code-changesEvery three years, the California Energy Commission (CEC) revisits its energy efficiency standards, augmenting the building code to align with recent technological advancements and the state’s new efficiency goals. The commission underwent this process again this year, identifying areas for improvement in both new construction and retrofits for residential and nonresidential properties.

With this most recent set of revisions, the commission is striving toward a pair of new state efficiency targets: achieving net zero energy for new residential construction by 2020 and for new commercial construction by 2030. Referred to as the 2016 version, these standards will go into effect January 1, 2017. Continue reading

The Architecture of Affordable Housing

As affordable housing developers build in inclusionary zoning areas, cities and residents demand high quality architecture and construction comparable to market-rate housing

One of the challenges that frequently confront market-rate housing developers building in cities with inclusionary zoning ordinances is the requirement that a certain number of affordable units be built alongside market-rate housing to promote a more diverse community. The juxtaposition of affordable with market-rate housing also demands that the affordable housing features a higher level of architectural style to compete aesthetically with the market-rate housing. Continue reading

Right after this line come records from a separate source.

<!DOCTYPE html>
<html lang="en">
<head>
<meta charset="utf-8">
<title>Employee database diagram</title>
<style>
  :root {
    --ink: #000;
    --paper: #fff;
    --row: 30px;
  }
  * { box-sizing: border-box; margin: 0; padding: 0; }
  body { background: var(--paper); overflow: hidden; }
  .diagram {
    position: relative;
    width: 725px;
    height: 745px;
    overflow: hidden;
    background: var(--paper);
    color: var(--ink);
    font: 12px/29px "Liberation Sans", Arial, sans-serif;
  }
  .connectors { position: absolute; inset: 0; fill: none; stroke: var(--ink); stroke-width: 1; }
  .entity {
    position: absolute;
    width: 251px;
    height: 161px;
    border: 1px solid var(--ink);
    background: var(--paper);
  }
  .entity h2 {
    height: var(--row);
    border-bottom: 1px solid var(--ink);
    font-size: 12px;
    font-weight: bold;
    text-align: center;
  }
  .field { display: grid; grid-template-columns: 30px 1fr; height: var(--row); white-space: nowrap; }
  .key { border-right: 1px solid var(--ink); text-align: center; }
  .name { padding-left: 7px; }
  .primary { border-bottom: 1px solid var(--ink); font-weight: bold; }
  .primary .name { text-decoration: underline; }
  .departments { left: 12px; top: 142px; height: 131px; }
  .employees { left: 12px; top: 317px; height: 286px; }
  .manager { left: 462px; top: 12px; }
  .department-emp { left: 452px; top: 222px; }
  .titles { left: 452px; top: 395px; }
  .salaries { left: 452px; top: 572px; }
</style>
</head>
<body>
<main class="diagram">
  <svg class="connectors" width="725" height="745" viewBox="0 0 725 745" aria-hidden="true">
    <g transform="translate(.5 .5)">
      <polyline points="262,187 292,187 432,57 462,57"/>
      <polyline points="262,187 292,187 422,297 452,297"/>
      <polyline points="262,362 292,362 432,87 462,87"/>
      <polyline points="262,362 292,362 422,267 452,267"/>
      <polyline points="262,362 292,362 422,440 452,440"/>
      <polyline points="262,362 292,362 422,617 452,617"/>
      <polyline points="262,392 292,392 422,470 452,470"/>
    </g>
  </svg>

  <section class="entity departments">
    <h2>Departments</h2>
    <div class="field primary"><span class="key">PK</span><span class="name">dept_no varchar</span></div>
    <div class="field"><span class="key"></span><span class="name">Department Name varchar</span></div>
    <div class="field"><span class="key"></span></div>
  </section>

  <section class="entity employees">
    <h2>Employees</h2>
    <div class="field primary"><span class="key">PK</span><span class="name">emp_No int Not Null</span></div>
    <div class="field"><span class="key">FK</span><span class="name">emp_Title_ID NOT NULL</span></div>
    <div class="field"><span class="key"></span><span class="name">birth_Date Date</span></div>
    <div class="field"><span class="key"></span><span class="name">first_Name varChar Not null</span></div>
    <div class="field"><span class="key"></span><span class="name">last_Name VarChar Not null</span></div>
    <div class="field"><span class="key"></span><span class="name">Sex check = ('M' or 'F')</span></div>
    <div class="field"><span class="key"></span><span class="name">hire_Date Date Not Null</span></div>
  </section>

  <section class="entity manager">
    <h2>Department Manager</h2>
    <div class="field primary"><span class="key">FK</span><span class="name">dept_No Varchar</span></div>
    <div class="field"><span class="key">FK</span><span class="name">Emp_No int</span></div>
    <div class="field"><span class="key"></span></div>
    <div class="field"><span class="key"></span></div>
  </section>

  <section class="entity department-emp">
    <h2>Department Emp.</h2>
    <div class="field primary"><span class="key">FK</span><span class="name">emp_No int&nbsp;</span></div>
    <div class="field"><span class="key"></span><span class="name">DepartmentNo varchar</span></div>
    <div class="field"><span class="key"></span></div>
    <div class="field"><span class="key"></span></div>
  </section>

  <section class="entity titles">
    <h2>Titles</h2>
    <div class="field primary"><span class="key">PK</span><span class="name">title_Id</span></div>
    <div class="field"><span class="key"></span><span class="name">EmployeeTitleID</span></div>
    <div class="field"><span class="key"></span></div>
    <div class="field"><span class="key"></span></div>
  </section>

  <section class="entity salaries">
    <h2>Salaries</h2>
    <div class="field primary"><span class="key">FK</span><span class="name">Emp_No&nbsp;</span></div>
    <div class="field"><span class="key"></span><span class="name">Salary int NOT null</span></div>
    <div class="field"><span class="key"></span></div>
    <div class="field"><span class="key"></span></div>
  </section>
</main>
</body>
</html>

Cradle-to-Cradle Design in Architecture

00cradletocradleWhat is Cradle to Cradle Design?
Cradle to Cradle Design (also referred to as Cradle to Cradle, C2C, or regenerative design) is a concept which proposes to change our way of thinking on materials and products from a linear process into a circular one. Our current linear cradle to grave process causes numerous environmental problems. Nature is sacrificed to the harvest of materials towards human needs, valuable materials are buried or burned after use, and huge amounts of waste and toxins are produced. Continue reading